The firms' midyear assessments of downtown were comparable.
Price Edwards found a vacancy rate of 20.7 percent, down from 22.8 percent at the end of 2011, and an average rent rate of $15.34 per square foot per year, up from $15.28. CB Richard Ellis calculated a vacancy rate of 19.9 percent, down from 23.5 percent at year-end, and an average asking rate of $14.87 per square foot.
Price Edwards mentioned two clouds over downtown: the fate of First National Center, 120 N Robinson, and the shortage of parking.
First National owners have until Friday to come up with $12 million to settle with lender Capmark on a $21 million note or see the 1-million-square-foot office complex go into receivership.

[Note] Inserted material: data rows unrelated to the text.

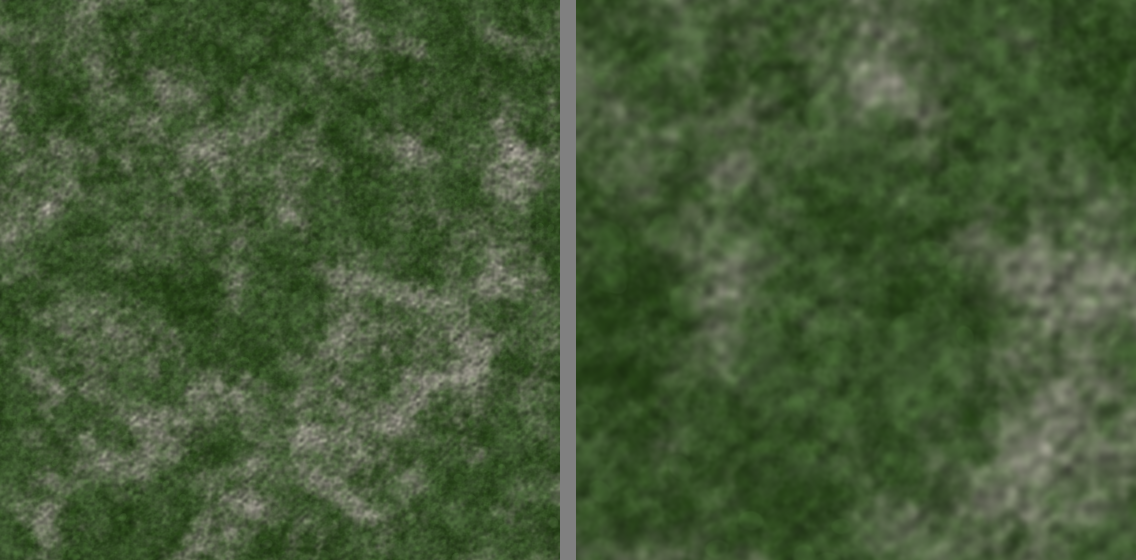
Left, the full canvas; right, a detail of the centre.
A WebGL 1 fragment shader for this texture:

```glsl
precision highp float;
// Mossy ground: mottled dark green moss with soft patches of bare grey stone.
// Layered value noise places the stone and the moss tones, a fine relief is
// lit from the upper left, and faint round leaves are scattered on a grid.

uniform vec2 u_resolution;

const vec3 MOSS_DARK = vec3(0.135, 0.235, 0.080);
const vec3 MOSS_LIGHT = vec3(0.260, 0.360, 0.205);
const vec3 STONE = vec3(0.560, 0.545, 0.510);
const vec3 LEAF = vec3(0.290, 0.430, 0.220);

const float PATCH_SCALE = 9.5;    // stone patches across the canvas
const float PATCH_GAIN = 0.73;    // raggedness of the patches
const float STONE_LOW = 0.385;    // noise level where stone starts to show
const float STONE_HIGH = 0.900;   // noise level of fully bare stone
const float TONE_SCALE = 19.0;    // moss tone changes across the canvas
const float RELIEF_SCALE = 66.0;
const float RELIEF_MOSS = 0.42;
const float RELIEF_STONE = 0.95;
const float GRAIN_SCALE = 150.0;
const float GRAIN_AMOUNT = 0.30;
const float LEAF_CELLS = 34.0;
const float LEAF_SHARE = 0.35;
const float LEAF_OPACITY = 0.38;
const vec2 LIGHT_STEP = vec2(-0.0025, 0.0038);

float hash(vec2 p) {
  return fract(sin(dot(p, vec2(127.1, 311.7))) * 43758.5453);
}

float valueNoise(vec2 p) {
  vec2 cell = floor(p);
  vec2 f = fract(p);
  f = f * f * (3.0 - 2.0 * f);
  float bottom = mix(hash(cell), hash(cell + vec2(1.0, 0.0)), f.x);
  float top = mix(hash(cell + vec2(0.0, 1.0)), hash(cell + 1.0), f.x);
  return mix(bottom, top, f.y);
}

// Sum of five octaves, each turned to hide the lattice; range 0 to 1.
float fbm(vec2 p, float gain) {
  mat2 turn = mat2(0.8, 0.6, -0.6, 0.8);
  float sum = 0.0;
  float weight = 1.0;
  float total = 0.0;
  for (int i = 0; i < 5; i++) {
    sum += weight * valueNoise(p);
    total += weight;
    weight *= gain;
    p = turn * p * 2.03 + 17.3;
  }
  return sum / total;
}

float reliefHeight(vec2 uv) {
  vec2 p = uv * RELIEF_SCALE;
  return 0.6 * valueNoise(p) + 0.4 * valueNoise(p * 2.1 + 31.7);
}

// Coverage (x) and shade (y) of the scattered leaves.
vec2 leaves(vec2 uv) {
  vec2 p = uv * LEAF_CELLS;
  vec2 cell = floor(p);
  vec2 result = vec2(0.0);
  for (int y = -1; y <= 1; y++) {
    for (int x = -1; x <= 1; x++) {
      vec2 id = cell + vec2(float(x), float(y));
      vec2 centre = id + vec2(hash(id + 3.1), hash(id + 8.7));
      vec2 offset = p - centre;
      float angle = 6.2832 * hash(id + 5.9);
      float along = dot(offset, vec2(cos(angle), sin(angle)));
      float across = dot(offset, vec2(-sin(angle), cos(angle)));
      float radius = mix(0.22, 0.50, hash(id + 1.7));
      float dist = length(vec2(along, across * 1.3)) / radius;
      float present = step(hash(id + 12.3), LEAF_SHARE);
      float cover = present * (1.0 - smoothstep(0.75, 1.05, dist));
      float shade = 0.5 - 0.5 * dist + 0.6 * offset.y;
      result = mix(result, vec2(1.0, shade), cover);
    }
  }
  return result;
}

void main() {
  vec2 uv = gl_FragCoord.xy / min(u_resolution.x, u_resolution.y);

  // Bare stone
  float patches = fbm(uv * PATCH_SCALE + 4.2, PATCH_GAIN);
  float stone = smoothstep(STONE_LOW, STONE_HIGH, patches);

  // Moss tones and leaves
  float tone = fbm(uv * TONE_SCALE + 51.6, 0.8);
  vec3 color = mix(MOSS_DARK, MOSS_LIGHT, smoothstep(0.22, 0.78, tone));
  vec2 leaf = leaves(uv);
  color = mix(color, LEAF * (0.85 + 0.3 * leaf.y), LEAF_OPACITY * leaf.x);
  color = mix(color, STONE, stone);

  // Relief and grain
  float slope = reliefHeight(uv) - reliefHeight(uv + LIGHT_STEP);
  float grain = valueNoise(uv * GRAIN_SCALE) - 0.5;
  float relief = slope * mix(RELIEF_MOSS, RELIEF_STONE, stone);
  color *= 1.0 + relief + grain * GRAIN_AMOUNT;

  gl_FragColor = vec4(clamp(color, 0.0, 1.0), 1.0);
}
```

The center includes a 32-story tower of 451,086 square feet built in 1931, a 14-story building of 201,915 square feet built in 1956, and a 14-story building of 346,650 square feet built in 1974.
Price wondered whether the answer to the parking problem might be found on some of the First National Center property.
The tallest tower, on the National Register of Historic Places and an icon for 80 years since the “skyscraper race” with what is now City Place next door to the south, is probably untouchable, he said.
But Price said some of the rest of the complex is ripe for “adaptive reuse” — re-purposing as something other than office space, maybe housing, maybe a hotel, maybe parking.
Whatever becomes of First National Center, “I think the city of Oklahoma City has to be involved in some way, just like with the Skirvin,” he said of the public-private effort that took the historic downtown hotel out of mothballs and put it back in service five years ago.